Separated by a suitable distance in the Dubai static display are two rival American cropdusters that have found new missions—close air support (CAS) and intelligence, surveillance and reconnaissance (ISR). The UAE has pioneered the military use of these ungainly turboprops, and now even the U.S. Air Force is taking an interest.
The story of the Archangel and the LongSword is complicated and controversial. The two prime contractors and integrators are Iomax and L3 respectively. The two airframe providers are Thrush for Iomax and Air Tractor for L3. But Iomax, which won the pioneering contract from the UAE, did so with airframes from Air Tractor, before switching allegiance to Thrush. The reason for that varies, depending on who you ask.
Iomax is a North Carolina company founded by the charismatic Ron Howard, who persuaded the UAE Special Operations Command that there was a better way to monitor and strike insurgents who did not possess significant air defenses than to fly expensive fighter jets against them. He sold the Emiratis 24 heavily-modified Air Tractor AT-802i cropdusters in 2010-12, naming them Border Patrol Aircraft (BPAs) Blocks I and II. The UAE soon employed them in action over Egypt, Libya and Yemen. The conversion made its public debut here in 2013, featuring GBU-12 laser-guided bombs on two of its six underwing hardpoints, and a Flir Systems EO/IR/laser designator turret mounted on an external carrier.

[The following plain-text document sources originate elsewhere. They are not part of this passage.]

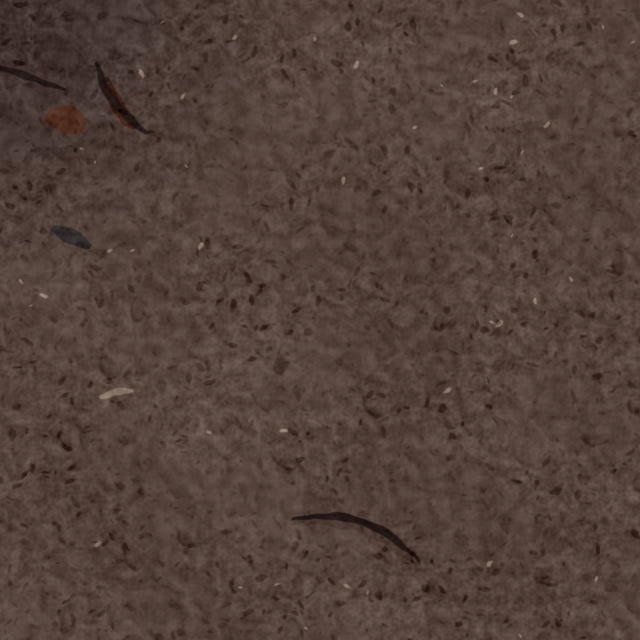
Reproduce this texture procedurally as a WebGL 2 fragment shader.

```glsl
#version 300 es
precision highp float;
// Damp trodden soil with crumbs, pits, pale flecks, twigs and a dead leaf.

#define SOIL vec3(0.336, 0.267, 0.237)
#define BARK vec3(0.125, 0.085, 0.078)
#define LEAF vec3(0.31, 0.175, 0.125)
#define FLECK vec3(0.60, 0.52, 0.47)
#define LIGHT_DIR vec2(0.6, 0.8)
#define BROAD 0.035
#define CLOD 0.034
#define GRAIN 0.062
#define PIT 0.085
#define RELIEF 0.10
#define SOFT 0.0017

uniform vec2 u_resolution;
out vec4 fragColor;

vec2 hash2(vec2 p) {
  vec3 q = fract(p.xyx * vec3(0.1031, 0.1030, 0.0973));
  q += dot(q, q.yzx + 33.33);
  return fract((q.xx + q.yz) * q.zy);
}

mat2 turn(float a) {
  return mat2(cos(a), sin(a), -sin(a), cos(a));
}

float cornerSlope(vec2 cell, vec2 offset) {
  float a = 6.2832 * hash2(cell).x;
  return dot(vec2(cos(a), sin(a)), offset);
}

// Gradient noise, roughly -0.7 to 0.7
float noise(vec2 p) {
  vec2 i = floor(p), f = p - i;
  vec2 w = f * f * f * (f * (f * 6.0 - 15.0) + 10.0);
  vec2 e = vec2(1.0, 0.0);
  return mix(mix(cornerSlope(i, f), cornerSlope(i + e, f - e), w.x),
             mix(cornerSlope(i + e.yx, f - e.yx), cornerSlope(i + 1.0, f - 1.0), w.x), w.y);
}

// Scattered ragged lumps: x is coverage, y is facing toward the light
vec2 crumbs(vec2 p, float cells, float share) {
  vec2 g = p * cells, cell = floor(g), result = vec2(0.0);
  float ragged = 0.16 * noise(g * 2.7);
  float soft = 0.03 + SOFT * cells;
  for (int y = -1; y <= 1; y++)
  for (int x = -1; x <= 1; x++) {
    vec2 id = cell + vec2(x, y);
    vec2 spot = hash2(id + cells), kind = hash2(id + cells * 3.0 + 71.0);
    if (kind.x > share) continue;
    vec2 q = g - id - spot;
    float size = mix(0.12, 0.36, fract(spot.x * 7.3 + spot.y * 3.1));
    vec2 local = turn(6.2832 * kind.y) * q * vec2(1.0, 1.0);
    float d = length(local * vec2(0.85, 1.6)) - size + ragged;
    float cover = smoothstep(soft, -soft, d);
    if (cover > result.x) result = vec2(cover, dot(q, LIGHT_DIR) / size);
  }
  return result;
}

// Bowed tapering strip from a to b
float strip(vec2 p, vec2 a, vec2 b, float bend, float width) {
  vec2 axis = normalize(b - a), q = p - 0.5 * (a + b);
  float t = dot(q, axis) / (0.5 * distance(a, b));
  float side = dot(q, vec2(-axis.y, axis.x)) - bend * (1.0 - t * t);
  float w = width * (1.0 - 0.6 * t * t);
  return smoothstep(SOFT, -SOFT, abs(side) - w) * smoothstep(1.0, 0.93, abs(t));
}

// Brightness offset of the bare ground
float groundTone(vec2 p) {
  vec2 q = p + 0.012 * vec2(noise(p * 23.0), noise(p * 23.0 + 40.0));
  float rough = smoothstep(-0.3, 0.3, noise(p * 7.0 + 9.0));
  float tone = BROAD * (noise(p * 4.0 + 3.0) + noise(q * 15.0));
  tone += CLOD * (smoothstep(-0.18, 0.18, noise(q * 36.0)) - 0.5);
  float grain = noise(q * 78.0) + 0.8 * noise(p * 160.0);
  tone += GRAIN * mix(0.65, 1.2, rough) * grain;
  vec2 r = q * 46.0 + 17.0;
  tone += RELIEF * (noise(r) - noise(r + 0.17 * LIGHT_DIR));
  tone -= PIT * mix(0.5, 1.2, rough) * crumbs(q, 47.0, 0.34).x;
  return tone - 0.6 * PIT * crumbs(q, 85.0, 0.16).x;
}

void main() {
  vec2 p = gl_FragCoord.xy / min(u_resolution.x, u_resolution.y);
  vec2 bent = p + 0.005 * vec2(noise(p * 32.0 + 5.0), noise(p * 32.0 + 60.0));
  float tone = groundTone(p);

  // Raised lumps and the shade beside them
  vec2 lump = crumbs(p, 17.0, 0.09);
  float shade = crumbs(p + 0.006 * LIGHT_DIR, 17.0, 0.09).x;
  tone -= 0.085 * shade * (1.0 - lump.x);
  tone += lump.x * (0.045 * clamp(lump.y, -1.0, 1.0) - 0.015);

  // Dim bluish corner
  float corner = smoothstep(0.5, 0.0, distance(p, vec2(0.0, 1.0)));
  vec3 color = SOIL + tone - corner * vec3(0.085, 0.075, 0.055);

  // Leaf, dark chip and pale straw
  color = mix(color, LEAF + tone, strip(bent, vec2(0.07, 0.82), vec2(0.135, 0.80), 0.004, 0.021));
  color = mix(color, LEAF + tone - 0.05, strip(bent, vec2(0.17, 0.87), vec2(0.215, 0.80), -0.008, 0.011));
  color = mix(color, vec3(0.2, 0.17, 0.17) + tone, strip(bent, vec2(0.08, 0.645), vec2(0.145, 0.615), 0.0, 0.012));
  color = mix(color, FLECK - 0.08 + tone, strip(bent, vec2(0.155, 0.378), vec2(0.207, 0.39), 0.002, 0.005));

  // Twigs with soft contact shade
  float twigs = strip(bent, vec2(0.45, 0.187), vec2(0.66, 0.117), 0.034, 0.0062);
  twigs = max(twigs, strip(bent, vec2(-0.03, 0.90), vec2(0.105, 0.858), 0.002, 0.005));
  twigs = max(twigs, strip(bent, vec2(0.148, 0.905), vec2(0.235, 0.79), -0.014, 0.007));
  float contact = strip(bent, vec2(0.45, 0.182), vec2(0.655, 0.112), 0.033, 0.011);
  color -= 0.045 * contact;
  color = mix(color, BARK + 0.5 * tone, 0.92 * twigs);

  // Pale mineral flecks
  color = mix(color, FLECK + tone, 0.8 * crumbs(p, 62.0, 0.008).x);
  fragColor = vec4(clamp(color, 0.0, 1.0), 1.0);
}
```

Meanwhile, at the 2013 Paris Air Show, Iomax had touted a new conversion based on the Thrush 510P cropduster, which it named the Archangel. Ron Howard said that Air Tractor had declined to allow his company to perform the considerable airframe modifications that were required—including structural beefing and armor-plating—on the production line. He subsequently sold 24 Archangels to the UAE, but this time to the air force here, which had claimed responsibility for acquisition from the special forces, apparently after an internal spat. At about the same time, the Emiratis gave six of their original 24 Iomax conversions to Jordan and another 12 to Egypt.
Air Tractor officials have told AIN that the reason they parted company with Iomax was a desire to protect their core business: selling cropdusters at home and abroad. They wanted to avoid any questions over certification of the modifications, and they also had some concern about the extent to which Iomax was complying with U.S. export control regulations. In response, Iomax told AIN that the switched to the Thrush airframe was made because “there were inherent structural and safety issues that Air Tractor would not address.”
Air Tractor subsequently formed a partnership with another Texan business, L3’s Platform Integration division in Waco. The pair developed a new conversion that they named the AT-802L LongSword. L3 added its own mission management system with large-screen display, a Moog Gen 3 weapons controller and an advanced communications suite. A Thales Scorpion helmet-mounted-display was provided for pilots, and the cockpit lighting is compatible with night-vision goggles.
By the time that L3 brought the LongSword demonstrator to the Paris Air Show, in June this year, it had secured the interest of Kenya, which had received a formal offer via the Pentagon’s Foreign Military Sales (FMS) system for up to 12 AT-802Ls plus two AT-504 trainers in a package worth $418 million. The U.S. Defense Security Co-operation Agency (DSCA) said the aircraft could operate much closer to the conflict area and would be more “fiscally efficient” than Kenya’s aging fleet of F-5 fighters.
Iomax had also been talking to the Kenyans about the Archangel, and formally objected to this FMS deal, claiming misrepresentation. There has since been separate investigations by the U.S. Air Force (USAF) and the U.S. Government Accountability Office (GAO). Last week, Air Tractor business development representative Tom Menker told AIN that both probes had cleared his company and L3 of any wrongdoing. The Pentagon has extended the validity of the FMS offer while Kenya’s political situation stabilizes, he added.
During the controversy, Iomax founder Ron Howard died unexpectedly. His son K.C Howard has taken over as president and CEO. He told AIN that the aircraft supplied by Iomax have already delivered “over 4,000 munitions…laser-guided bombs, Hellfire missiles and rockets.” He said that Egypt has formally requested more aircraft from Iomax, and that there is significant market potential throughout Africa and Central and South America.
Iomax has brought its upgraded Archangel Block II demonstrator to Dubai. It has the very large L3 Wescam MX-25 sensor ball fitted, as well as the now-familiar array of weaponry.
Further down the static line, the L3 LongSword demonstrator comes to Dubai after recently participating in the USAF’s Light Attack Experiment flying trials at Holloman Air Force Base. The service evaluated three other more conventional solutions for lower-cost CAS there: the Textron Scorpion jet, along with the Beechcraft AT-6 Wolverine and Embraer Super Tucano turboprops. A report on the trials is due shortly; USAF vice chief of staff General Steven Wilson told AIN in Dubai last Saturday that even the most radical of the four—for example, the Longsword—was under serious consideration.